- [PROBLEM DESCRIPTION]
A line containing "var(--ink); stroke: none;" appears in the material below. Return exactly every line from the first through that one, and only those.

- [RECORDS SUPPLIED]
○ ○ ○ ○
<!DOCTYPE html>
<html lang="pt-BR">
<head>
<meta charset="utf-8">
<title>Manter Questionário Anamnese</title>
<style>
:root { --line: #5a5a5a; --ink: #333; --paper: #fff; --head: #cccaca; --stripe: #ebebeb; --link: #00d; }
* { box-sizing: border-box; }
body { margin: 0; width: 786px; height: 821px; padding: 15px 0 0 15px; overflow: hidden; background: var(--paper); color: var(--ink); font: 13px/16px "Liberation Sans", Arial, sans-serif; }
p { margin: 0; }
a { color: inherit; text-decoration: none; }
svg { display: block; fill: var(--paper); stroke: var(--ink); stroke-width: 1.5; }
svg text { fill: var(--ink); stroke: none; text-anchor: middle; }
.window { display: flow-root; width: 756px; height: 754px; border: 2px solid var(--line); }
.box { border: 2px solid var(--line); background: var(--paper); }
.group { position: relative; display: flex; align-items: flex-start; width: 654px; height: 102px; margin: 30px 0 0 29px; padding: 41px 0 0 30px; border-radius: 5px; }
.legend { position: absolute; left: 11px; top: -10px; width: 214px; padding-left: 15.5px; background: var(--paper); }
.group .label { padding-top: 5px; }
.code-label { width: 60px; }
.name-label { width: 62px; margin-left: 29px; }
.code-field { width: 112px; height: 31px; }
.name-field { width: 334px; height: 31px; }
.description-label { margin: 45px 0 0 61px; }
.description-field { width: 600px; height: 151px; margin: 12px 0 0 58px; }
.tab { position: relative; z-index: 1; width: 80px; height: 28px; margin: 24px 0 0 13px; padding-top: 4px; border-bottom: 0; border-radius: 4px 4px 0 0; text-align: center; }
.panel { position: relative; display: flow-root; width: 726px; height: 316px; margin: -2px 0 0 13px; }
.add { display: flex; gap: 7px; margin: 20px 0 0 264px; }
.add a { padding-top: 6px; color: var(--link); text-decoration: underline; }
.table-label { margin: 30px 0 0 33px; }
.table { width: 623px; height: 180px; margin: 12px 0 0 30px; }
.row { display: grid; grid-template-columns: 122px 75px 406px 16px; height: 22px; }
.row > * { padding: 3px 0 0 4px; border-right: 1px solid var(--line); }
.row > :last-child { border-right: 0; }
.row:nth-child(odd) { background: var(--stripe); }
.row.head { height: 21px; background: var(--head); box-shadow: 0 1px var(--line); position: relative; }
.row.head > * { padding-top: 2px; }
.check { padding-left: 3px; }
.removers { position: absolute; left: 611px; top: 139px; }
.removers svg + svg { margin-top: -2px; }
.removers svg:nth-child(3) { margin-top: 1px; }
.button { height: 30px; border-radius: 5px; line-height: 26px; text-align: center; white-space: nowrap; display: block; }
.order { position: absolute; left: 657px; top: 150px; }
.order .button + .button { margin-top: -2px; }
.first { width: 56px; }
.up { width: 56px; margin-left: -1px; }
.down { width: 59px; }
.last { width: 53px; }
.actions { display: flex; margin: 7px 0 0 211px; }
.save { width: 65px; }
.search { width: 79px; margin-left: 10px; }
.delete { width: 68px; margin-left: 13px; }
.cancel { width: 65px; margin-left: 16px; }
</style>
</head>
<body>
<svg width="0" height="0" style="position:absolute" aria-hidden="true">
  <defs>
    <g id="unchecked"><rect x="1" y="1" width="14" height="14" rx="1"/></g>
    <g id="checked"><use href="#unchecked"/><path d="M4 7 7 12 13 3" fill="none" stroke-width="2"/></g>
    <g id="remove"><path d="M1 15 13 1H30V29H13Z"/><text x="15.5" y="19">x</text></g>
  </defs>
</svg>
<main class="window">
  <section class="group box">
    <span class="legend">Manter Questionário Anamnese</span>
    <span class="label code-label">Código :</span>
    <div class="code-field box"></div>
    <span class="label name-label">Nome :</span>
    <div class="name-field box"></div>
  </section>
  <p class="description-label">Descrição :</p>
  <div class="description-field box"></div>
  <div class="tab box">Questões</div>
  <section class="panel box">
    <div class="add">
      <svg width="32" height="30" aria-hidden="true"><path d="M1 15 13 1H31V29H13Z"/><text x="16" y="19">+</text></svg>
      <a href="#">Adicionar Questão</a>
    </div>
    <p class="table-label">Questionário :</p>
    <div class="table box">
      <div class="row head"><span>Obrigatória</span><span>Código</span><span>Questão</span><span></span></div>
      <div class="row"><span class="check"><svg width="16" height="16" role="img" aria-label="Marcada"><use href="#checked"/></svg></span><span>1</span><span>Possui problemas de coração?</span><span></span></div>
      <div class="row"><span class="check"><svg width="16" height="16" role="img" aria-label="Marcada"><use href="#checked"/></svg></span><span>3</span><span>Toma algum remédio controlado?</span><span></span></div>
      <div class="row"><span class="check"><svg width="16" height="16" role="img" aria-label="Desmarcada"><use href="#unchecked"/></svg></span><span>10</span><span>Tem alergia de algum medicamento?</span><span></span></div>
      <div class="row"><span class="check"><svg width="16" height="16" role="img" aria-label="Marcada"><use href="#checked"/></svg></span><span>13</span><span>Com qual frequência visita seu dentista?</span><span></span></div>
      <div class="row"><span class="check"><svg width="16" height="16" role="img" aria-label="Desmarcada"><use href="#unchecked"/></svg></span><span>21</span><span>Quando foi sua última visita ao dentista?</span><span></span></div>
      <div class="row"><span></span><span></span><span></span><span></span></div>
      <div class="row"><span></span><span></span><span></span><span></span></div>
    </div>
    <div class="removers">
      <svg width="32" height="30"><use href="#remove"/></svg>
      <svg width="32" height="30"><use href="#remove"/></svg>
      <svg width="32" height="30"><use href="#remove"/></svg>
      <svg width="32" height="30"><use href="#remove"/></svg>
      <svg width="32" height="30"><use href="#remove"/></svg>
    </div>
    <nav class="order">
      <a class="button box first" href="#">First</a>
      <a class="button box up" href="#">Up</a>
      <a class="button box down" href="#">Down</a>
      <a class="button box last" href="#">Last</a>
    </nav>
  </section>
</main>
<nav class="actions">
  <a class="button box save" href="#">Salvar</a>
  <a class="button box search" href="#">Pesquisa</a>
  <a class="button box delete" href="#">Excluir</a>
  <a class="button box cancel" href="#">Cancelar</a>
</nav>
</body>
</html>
○ ○ ○ ○
- [RESPONSE TO THE TASK]
<!DOCTYPE html>
<html lang="pt-BR">
<head>
<meta charset="utf-8">
<title>Manter Questionário Anamnese</title>
<style>
:root { --line: #5a5a5a; --ink: #333; --paper: #fff; --head: #cccaca; --stripe: #ebebeb; --link: #00d; }
* { box-sizing: border-box; }
body { margin: 0; width: 786px; height: 821px; padding: 15px 0 0 15px; overflow: hidden; background: var(--paper); color: var(--ink); font: 13px/16px "Liberation Sans", Arial, sans-serif; }
p { margin: 0; }
a { color: inherit; text-decoration: none; }
svg { display: block; fill: var(--paper); stroke: var(--ink); stroke-width: 1.5; }
svg text { fill: var(--ink); stroke: none; text-anchor: middle; }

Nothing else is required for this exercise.